Inflammation happens when the immune system responds to an infection or injury. It's needed to fight things that invade the body, such as infections or cancer.

But sometimes, inflammatory responses don't turn off or are overactive.

What Are Systemic Autoinflammatory Diseases (SAIDs)?

SAIDs are a group of conditions where immune system defects trigger overactive inflammation episodes. Some of these diseases have a known genetic cause.

There are more than 50 SAIDs and more than 500 inborn errors of immunity (inherited/genetic immune disorders).

Many are lifelong issues that start during childhood but can persist into adulthood.

SAIDs are rare and often under-recognized.

At UPMC, our doctors are experts in diagnosing and treating adults and children with these issues.

Working with a SAIDs expert is crucial and may help:

  • Reduce hospital visits.
  • Improve access to genetic testing, counseling, and targeted SAIDs treatments.

Do I Need My Doctor to Refer Me to the UPMC Autoinflammatory Disease Center of Excellence?

Yes. We only accept referrals from other doctors.

Ask your doctor to provide all related health records, including prior genetic testing, if done, when they refer you.

To place a referral:

Before your visit, please complete the UPMC SAIDs patient questionnaire (PDF).

You'll have your first and yearly follow-up visits in person.

We also offer video visits for people who need more frequent appointments.

How Do You Diagnose Autoinflammatory Diseases?

Many SAIDs and related immune issues are very rare, making them tough to diagnose.

Some have genetic markers, while others don't.

Because of this, your doctor may base their diagnosis of SAIDs on:

  • Your symptoms.
  • Timing of your flares.
  • Results of lab tests and gene testing.
  • How you respond to treatments.

At UPMC, our state-of-the-art testing lets us tailor precise treatment for each person.

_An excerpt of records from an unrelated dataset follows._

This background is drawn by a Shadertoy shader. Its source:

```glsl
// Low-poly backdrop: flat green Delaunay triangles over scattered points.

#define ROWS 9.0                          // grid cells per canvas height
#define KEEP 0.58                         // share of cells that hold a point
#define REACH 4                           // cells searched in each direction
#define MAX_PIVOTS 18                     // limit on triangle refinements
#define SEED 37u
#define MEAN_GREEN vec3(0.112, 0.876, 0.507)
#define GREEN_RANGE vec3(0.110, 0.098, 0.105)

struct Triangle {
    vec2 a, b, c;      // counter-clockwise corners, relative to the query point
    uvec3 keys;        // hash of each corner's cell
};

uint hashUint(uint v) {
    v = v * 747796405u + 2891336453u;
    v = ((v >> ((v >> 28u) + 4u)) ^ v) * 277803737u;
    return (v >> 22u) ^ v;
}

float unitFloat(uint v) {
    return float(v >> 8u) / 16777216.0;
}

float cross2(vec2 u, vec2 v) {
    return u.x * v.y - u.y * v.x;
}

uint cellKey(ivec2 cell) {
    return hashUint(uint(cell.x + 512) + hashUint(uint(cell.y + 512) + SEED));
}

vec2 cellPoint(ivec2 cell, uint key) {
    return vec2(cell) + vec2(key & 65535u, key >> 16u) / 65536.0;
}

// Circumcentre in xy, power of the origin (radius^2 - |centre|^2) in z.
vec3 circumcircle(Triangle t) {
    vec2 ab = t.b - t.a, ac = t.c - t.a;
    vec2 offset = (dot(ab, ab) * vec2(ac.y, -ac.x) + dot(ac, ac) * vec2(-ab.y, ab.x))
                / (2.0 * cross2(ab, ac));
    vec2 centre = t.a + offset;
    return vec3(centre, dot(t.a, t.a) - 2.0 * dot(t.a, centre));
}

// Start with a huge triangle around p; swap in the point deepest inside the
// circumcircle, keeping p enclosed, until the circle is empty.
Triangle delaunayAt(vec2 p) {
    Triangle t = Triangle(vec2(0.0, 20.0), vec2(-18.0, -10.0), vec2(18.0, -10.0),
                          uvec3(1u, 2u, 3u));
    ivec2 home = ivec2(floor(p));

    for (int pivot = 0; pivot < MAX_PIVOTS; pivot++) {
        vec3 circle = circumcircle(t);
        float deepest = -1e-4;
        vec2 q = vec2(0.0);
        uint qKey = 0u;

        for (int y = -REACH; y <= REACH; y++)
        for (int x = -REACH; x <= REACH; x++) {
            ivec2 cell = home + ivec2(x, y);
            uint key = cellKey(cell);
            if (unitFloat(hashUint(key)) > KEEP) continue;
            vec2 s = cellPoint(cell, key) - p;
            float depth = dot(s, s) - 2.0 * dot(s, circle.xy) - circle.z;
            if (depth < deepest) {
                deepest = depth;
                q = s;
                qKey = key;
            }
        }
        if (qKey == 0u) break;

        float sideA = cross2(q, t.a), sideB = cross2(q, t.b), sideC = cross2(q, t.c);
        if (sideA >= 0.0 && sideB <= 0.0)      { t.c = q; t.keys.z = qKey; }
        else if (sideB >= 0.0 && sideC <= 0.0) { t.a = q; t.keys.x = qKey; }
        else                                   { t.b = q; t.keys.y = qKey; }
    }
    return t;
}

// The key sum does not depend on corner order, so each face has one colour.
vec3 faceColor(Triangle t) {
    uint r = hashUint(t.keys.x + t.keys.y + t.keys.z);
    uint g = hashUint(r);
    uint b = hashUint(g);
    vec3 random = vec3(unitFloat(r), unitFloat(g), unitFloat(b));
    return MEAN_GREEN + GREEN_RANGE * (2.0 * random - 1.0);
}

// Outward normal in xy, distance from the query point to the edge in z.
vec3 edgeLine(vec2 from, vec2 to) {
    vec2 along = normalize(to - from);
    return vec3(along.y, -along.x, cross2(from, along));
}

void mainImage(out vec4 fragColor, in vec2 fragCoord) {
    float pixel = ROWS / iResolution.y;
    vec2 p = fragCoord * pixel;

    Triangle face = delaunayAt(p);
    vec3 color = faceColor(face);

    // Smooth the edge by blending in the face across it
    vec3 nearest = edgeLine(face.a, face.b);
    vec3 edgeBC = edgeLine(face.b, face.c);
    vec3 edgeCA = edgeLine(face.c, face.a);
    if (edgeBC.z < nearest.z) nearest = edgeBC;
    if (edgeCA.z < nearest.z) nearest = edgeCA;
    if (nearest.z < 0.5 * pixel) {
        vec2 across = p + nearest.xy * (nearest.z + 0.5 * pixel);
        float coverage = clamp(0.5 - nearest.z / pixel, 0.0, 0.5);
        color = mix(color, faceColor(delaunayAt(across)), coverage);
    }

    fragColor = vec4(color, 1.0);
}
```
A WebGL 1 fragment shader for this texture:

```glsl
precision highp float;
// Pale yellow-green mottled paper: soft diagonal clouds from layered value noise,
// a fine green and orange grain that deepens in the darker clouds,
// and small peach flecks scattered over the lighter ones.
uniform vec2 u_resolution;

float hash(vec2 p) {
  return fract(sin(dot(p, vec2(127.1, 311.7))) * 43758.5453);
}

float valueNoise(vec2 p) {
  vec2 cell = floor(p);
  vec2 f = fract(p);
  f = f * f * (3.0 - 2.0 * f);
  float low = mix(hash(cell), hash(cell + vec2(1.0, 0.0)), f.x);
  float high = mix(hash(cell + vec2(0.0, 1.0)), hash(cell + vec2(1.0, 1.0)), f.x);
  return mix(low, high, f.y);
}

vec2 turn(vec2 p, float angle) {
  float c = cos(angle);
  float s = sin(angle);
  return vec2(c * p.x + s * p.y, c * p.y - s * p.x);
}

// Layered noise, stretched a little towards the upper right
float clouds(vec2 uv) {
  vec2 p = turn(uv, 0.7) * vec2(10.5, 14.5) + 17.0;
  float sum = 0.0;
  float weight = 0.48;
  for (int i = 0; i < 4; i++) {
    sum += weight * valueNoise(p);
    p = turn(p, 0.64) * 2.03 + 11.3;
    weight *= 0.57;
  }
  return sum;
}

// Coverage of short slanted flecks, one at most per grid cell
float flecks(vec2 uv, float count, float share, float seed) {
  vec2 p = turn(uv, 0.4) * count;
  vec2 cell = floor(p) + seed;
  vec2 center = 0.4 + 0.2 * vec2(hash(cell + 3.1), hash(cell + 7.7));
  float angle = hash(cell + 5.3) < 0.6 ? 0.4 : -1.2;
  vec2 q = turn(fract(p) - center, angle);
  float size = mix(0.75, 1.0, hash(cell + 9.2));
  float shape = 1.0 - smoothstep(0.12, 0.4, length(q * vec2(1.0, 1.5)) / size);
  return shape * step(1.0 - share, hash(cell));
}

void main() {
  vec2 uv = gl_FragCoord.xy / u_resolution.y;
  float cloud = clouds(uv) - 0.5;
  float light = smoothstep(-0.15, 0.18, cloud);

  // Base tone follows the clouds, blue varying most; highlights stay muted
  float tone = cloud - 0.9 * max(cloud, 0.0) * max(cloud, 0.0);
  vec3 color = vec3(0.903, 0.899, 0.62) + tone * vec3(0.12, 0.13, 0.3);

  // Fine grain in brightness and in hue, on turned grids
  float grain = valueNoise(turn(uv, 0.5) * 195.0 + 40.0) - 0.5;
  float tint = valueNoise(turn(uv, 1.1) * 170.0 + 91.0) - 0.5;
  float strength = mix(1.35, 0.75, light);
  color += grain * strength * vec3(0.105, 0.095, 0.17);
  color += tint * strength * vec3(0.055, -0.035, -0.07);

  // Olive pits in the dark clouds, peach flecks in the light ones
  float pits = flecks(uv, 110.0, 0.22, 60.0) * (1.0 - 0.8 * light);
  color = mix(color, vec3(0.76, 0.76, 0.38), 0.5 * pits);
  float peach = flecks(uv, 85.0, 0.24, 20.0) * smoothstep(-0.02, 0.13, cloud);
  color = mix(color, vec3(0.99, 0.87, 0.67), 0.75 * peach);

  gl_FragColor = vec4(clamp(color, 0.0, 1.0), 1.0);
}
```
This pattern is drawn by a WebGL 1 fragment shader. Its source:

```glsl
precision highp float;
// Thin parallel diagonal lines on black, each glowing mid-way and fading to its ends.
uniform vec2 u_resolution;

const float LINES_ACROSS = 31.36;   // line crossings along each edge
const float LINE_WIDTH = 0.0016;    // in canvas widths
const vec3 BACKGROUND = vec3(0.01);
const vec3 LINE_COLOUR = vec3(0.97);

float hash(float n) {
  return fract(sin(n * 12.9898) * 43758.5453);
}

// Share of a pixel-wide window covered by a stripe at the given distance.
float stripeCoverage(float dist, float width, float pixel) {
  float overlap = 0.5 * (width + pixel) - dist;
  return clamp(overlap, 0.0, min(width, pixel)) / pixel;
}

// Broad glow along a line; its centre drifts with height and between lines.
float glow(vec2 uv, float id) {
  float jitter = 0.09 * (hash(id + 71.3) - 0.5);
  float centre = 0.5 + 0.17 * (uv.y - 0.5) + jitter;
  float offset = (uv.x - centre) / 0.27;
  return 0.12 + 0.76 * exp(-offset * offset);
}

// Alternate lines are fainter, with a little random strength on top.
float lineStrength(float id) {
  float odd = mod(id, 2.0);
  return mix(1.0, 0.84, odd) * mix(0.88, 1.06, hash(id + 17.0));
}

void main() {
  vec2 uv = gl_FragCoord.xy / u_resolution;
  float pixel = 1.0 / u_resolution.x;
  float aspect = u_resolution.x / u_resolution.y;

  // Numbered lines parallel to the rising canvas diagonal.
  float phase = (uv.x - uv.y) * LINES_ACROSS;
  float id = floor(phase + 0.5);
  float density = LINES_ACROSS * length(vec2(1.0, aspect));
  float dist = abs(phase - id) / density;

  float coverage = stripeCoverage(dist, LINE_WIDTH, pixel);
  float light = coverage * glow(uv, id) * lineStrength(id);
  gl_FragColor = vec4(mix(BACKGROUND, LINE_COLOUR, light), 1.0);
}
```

This means there's hope for those who suffer from these SAIDs.

Lab tests can show proof of inflammation if checked during a flare, although these may return to normal in between flares.

As we work toward a diagnosis, you may see many members of our team.

We also work closely with the:

Autoinflammatory Disease Treatments at UPMC

Many people with SAIDs can live very well. Some SAIDs get better over time.

For more severe and genetic lifelong SAIDs, treatment can help decrease symptoms and long-term effects of inflammation.

Just 10 years ago, people with SAIDs had very few treatment options.

Today, we're able to offer newer treatments like medicines that target distinct problems in the immune system.

These can include:

  • Oral medicine like corticosteroids (prednisone).
  • A shot or IV of biologic drugs.

While they have side effects — as all drugs do — they offer better results than past treatments.

In some cases, drugs can target pathways known to be active in certain SAIDs. In very severe cases, we may suggest a bone marrow transplant.

Why Choose UPMC for SAIDs Care?

Our team takes a group approach to treatment. We meet with you to share our views.

We also meet to align care and take all the experts' input into account to design the best treatment plan.

Our experts have:

  • Trained extensively in SAID-specific rheumatology at the National Institutes of Health (NIAID, NHGRI). This is where doctors first described and defined these disorders.
  • Worked in SAID treatment, research, and advocacy for more than 10 years.
  • Treated more than 200 people with SAIDs.
  • Helped create treatment guidelines for diagnosing and managing SAIDs.

As a center focused on SAID diagnosis and treatment, we:

  • Offer targeted genetic testing and whole exome/genome sequencing.
  • Join with the IDDAT Program to diagnose and treat a wide range of rare immune system diseases.
  • Work with a broad network of colleagues to provide cutting-edge tests and treatments.
  • Are one of the only SAID centers in the U.S. giving care to both children and adults.

More SAIDs Resources

Traveling to Pittsburgh for SAIDs care?

SAIDs education and research